The lead agency for response to storms is the NSW SES
What to expect from storms
Storms in New South Wales cause greater losses to local communities than any other single hazard.
Storms can happen anywhere at any time of the year and be any combination of strong winds, heavy rain, hail and lightning.
As a result, storms can pose a significant safety risk to people and animals. Potential hazards include flying debris, falling trees, large hailstones, lightning strikes and fast-moving floodwaters.
Severe storms can remove roofs from buildings, break windows, damage vehicles, bring down powerlines disrupting electricity supply and cause flash flooding. Storms may also restrict people or vehicles from moving around safely during and after the event.
You can help reduce the risk to you and your property from storms.
How to prepare
Make sure your home is safe and ready. Check fences, roofs, and gutters and make any needed repairs. Trim branches near your home and near powerlines. Clean gutters and downpipes regularly, and secure loose any loose items such as trampolines, roof tiles/sheets.
Check your insurance. Do you have adequate cover for home and contents?
Develop a personal emergency plan and make sure everyone in your house knows the plan.
When a storm warning is issued:
- Secure and put away loose items from around your property, including outdoor furniture and pot plants.
- Move vehicles under cover and away from trees.
- Create a safe place for your pets.
- Disconnect all electrical items.

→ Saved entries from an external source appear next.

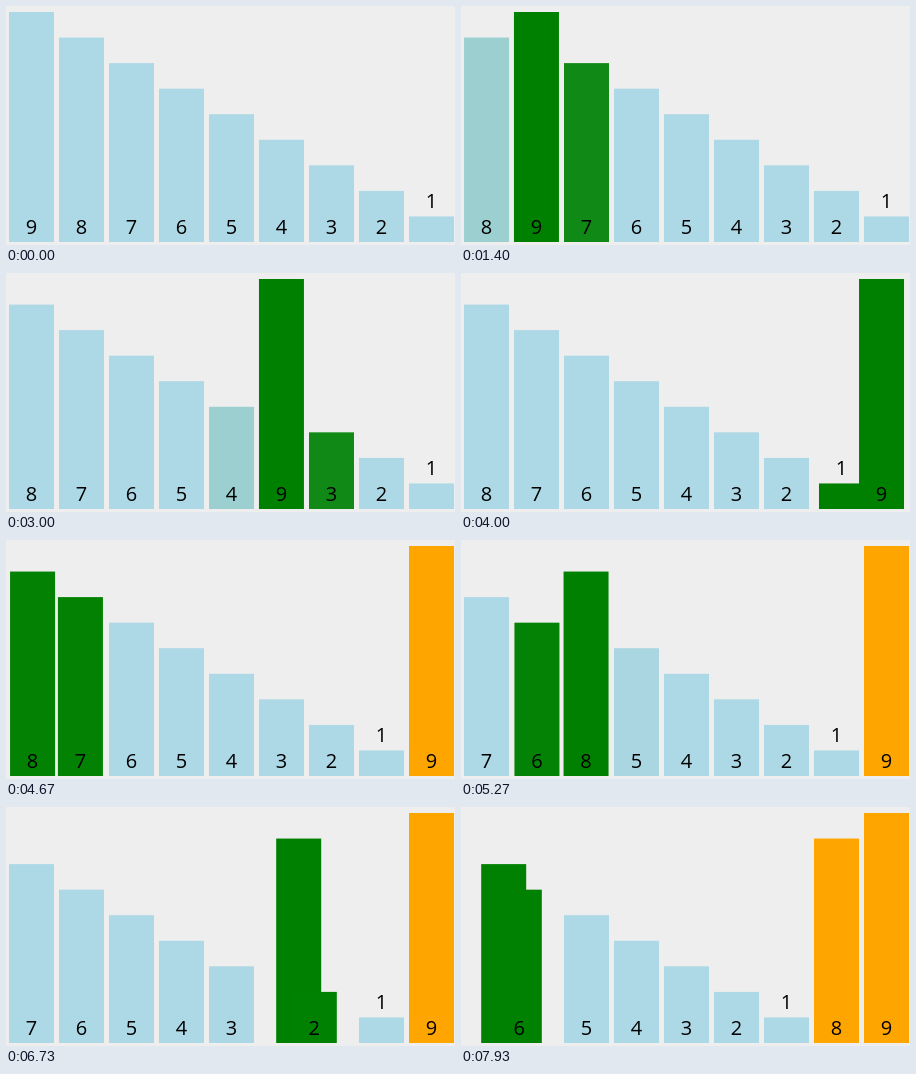
An HTML page with a canvas that plays this animation: 449 px wide and 239 px high, repeating every 8000 ms.

```html
<!DOCTYPE html>
<html lang="en">
<head>
<meta charset="utf-8">
<title>Bubble sort</title>
<style>
  html, body { margin: 0; width: 100%; height: 100%; overflow: hidden; background: #eee; }
  canvas { display: block; }
</style>
</head>
<body>
<canvas id="stage" width="449" height="239"></canvas>
<script>
const ctx = document.getElementById("stage").getContext("2d");

const LOOP = 8000, FRAME = 1000 / 15;
const START = 823, STEP = 200, DURATION = 250;
const LAG = 17; // a new transition takes over one screen refresh late
const COUNT = 9, PITCH = 50, LEFT = 3, BAR = 45, FLOOR = 236, UNIT = 230 / COUNT;
const BLUE = [173, 216, 230], GREEN = [0, 128, 0], ORANGE = [255, 165, 0];

// Each step holds one target per bar: [x, r, g, b].
const order = Array.from({ length: COUNT }, (_, i) => COUNT - i);
const steps = [];

function addStep(active, sorted) {
  const to = [];
  order.forEach((value, slot) => {
    const color = active.includes(slot) ? GREEN : slot >= sorted ? ORANGE : BLUE;
    to[COUNT - value] = [LEFT + PITCH * slot, ...color];
  });
  steps.push({ at: START + STEP * (steps.length - 1), to });
}

function buildSteps() {
  addStep([], COUNT);
  for (let end = COUNT; end > COUNT - 3; end--) {
    for (let j = 0; j < end - 1; j++) {
      addStep([j, j + 1], end);
      if (order[j] > order[j + 1]) {
        [order[j], order[j + 1]] = [order[j + 1], order[j]];
        addStep([j, j + 1], end);
      }
    }
    addStep([], end - 1);
    addStep([], end - 1);
  }
  steps[0].from = steps[0].to;
  for (let k = 1; k < steps.length; k++) {
    steps[k].from = pose(steps[k - 1], steps[k].at + LAG);
  }
}

function easeCubic(t) {
  if (t <= 0) return 0;
  if (t >= 1) return 1;
  return t < 0.5 ? 4 * t ** 3 : 1 - 4 * (1 - t) ** 3;
}

function pose(step, time) {
  const e = easeCubic((time - step.at) / DURATION);
  return step.to.map((target, i) =>
    target.map((v, c) => step.from[i][c] + (v - step.from[i][c]) * e));
}

function drawBar([x, r, g, b], value) {
  const top = FLOOR - UNIT * value;
  ctx.fillStyle = `rgb(${Math.round(r)}, ${Math.round(g)}, ${Math.round(b)})`;
  ctx.fillRect(x, top, BAR, FLOOR - top);
  ctx.fillStyle = "#000";
  ctx.fillText(value, x + BAR / 2, value === 1 ? 202 : 228);
}

function draw(time) {
  let k = steps.length - 1;
  while (k > 0 && steps[k].at + LAG > time) k--;
  ctx.fillStyle = "#eee";
  ctx.fillRect(0, 0, 449, 239);
  ctx.font = '20px "Open Sans", "Noto Sans", sans-serif';
  ctx.textAlign = "center";
  pose(steps[k], time).forEach((bar, i) => drawBar(bar, COUNT - i));
}

const origin = performance.now();

function tick() {
  const time = (performance.now() - origin) % LOOP;
  draw(Math.floor((time + 5) / FRAME) * FRAME % LOOP);
  requestAnimationFrame(tick);
}

buildSteps();
tick();
</script>
</body>
</html>
```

Contact neighbours and family members to ensure they're safe and prepared.
During a storm
Stay clear of creeks, drains, causeways, gutters, streams, fallen trees, powerlines and damaged buildings. In severe storm conditions remain indoors and stay clear of windows.
During an electrical storm (lightning) do not use landline telephones, disconnect computers, televisions and other electrical appliances and secure pets in a safe place. If you're caught outdoors during an electrical storm:
- Seek shelter in a hard-top vehicle or solid building.
- Never shelter under a tree or group of trees.
- If far from shelter, crouch down, don't lie flat.
- If boating or swimming, leave the water immediately.
- If you are driving, turn on your headlights and hazard lights, slow down and be aware of hazards on the road such as fallen powerlines and trees.
- In severe driving conditions pull over to the side of the road keeping clear of drains, causeways, streams, creeks, trees and powerlines, and turn on your headlights and hazard lights. If possible, seek shelter in your vehicle under a bridge, overpass or other large structure.
- Never drive, ride or walk through floodwater.
- For emergency assistance in storms and floods, call the NSW State Emergency Service (SES) on 132 500.
- In the case of a life-threatening emergency call 000.
- If you have information that could help others during a storm, contact your local ABC radio station and tell them what you can see – reliable first-hand knowledge can help other people in the community.
After a storm
Tune into ABC Radio 702AM and listen for storm warnings and advice. Monitor Bureau of Meteorology weather alerts. These agencies monitor conditions and will issue warnings about any further storm activity.
There are some simple things you can do after a storm:
- Check your house or property for damage and if you need help call the SES on 132 500.
- Stay clear of creeks, drains, causeways, gutters, streams, fallen trees and powerlines, and any damaged buildings.
- Do not go sightseeing as you may hamper the efforts of emergency services.
- Check to see if your neighbours and family members need help, particularly more vulnerable community members.
- Review your personal emergency plan and update it with what you learnt from the previous storm event.
Further information about storms
The NSW SES website can help you develop a personal/home emergency plan and emergency kits:
The NSW government's state storm plan details how emergency information is provided to agencies and service providers responsible for helping the community, particularly vulnerable community members, during storm events.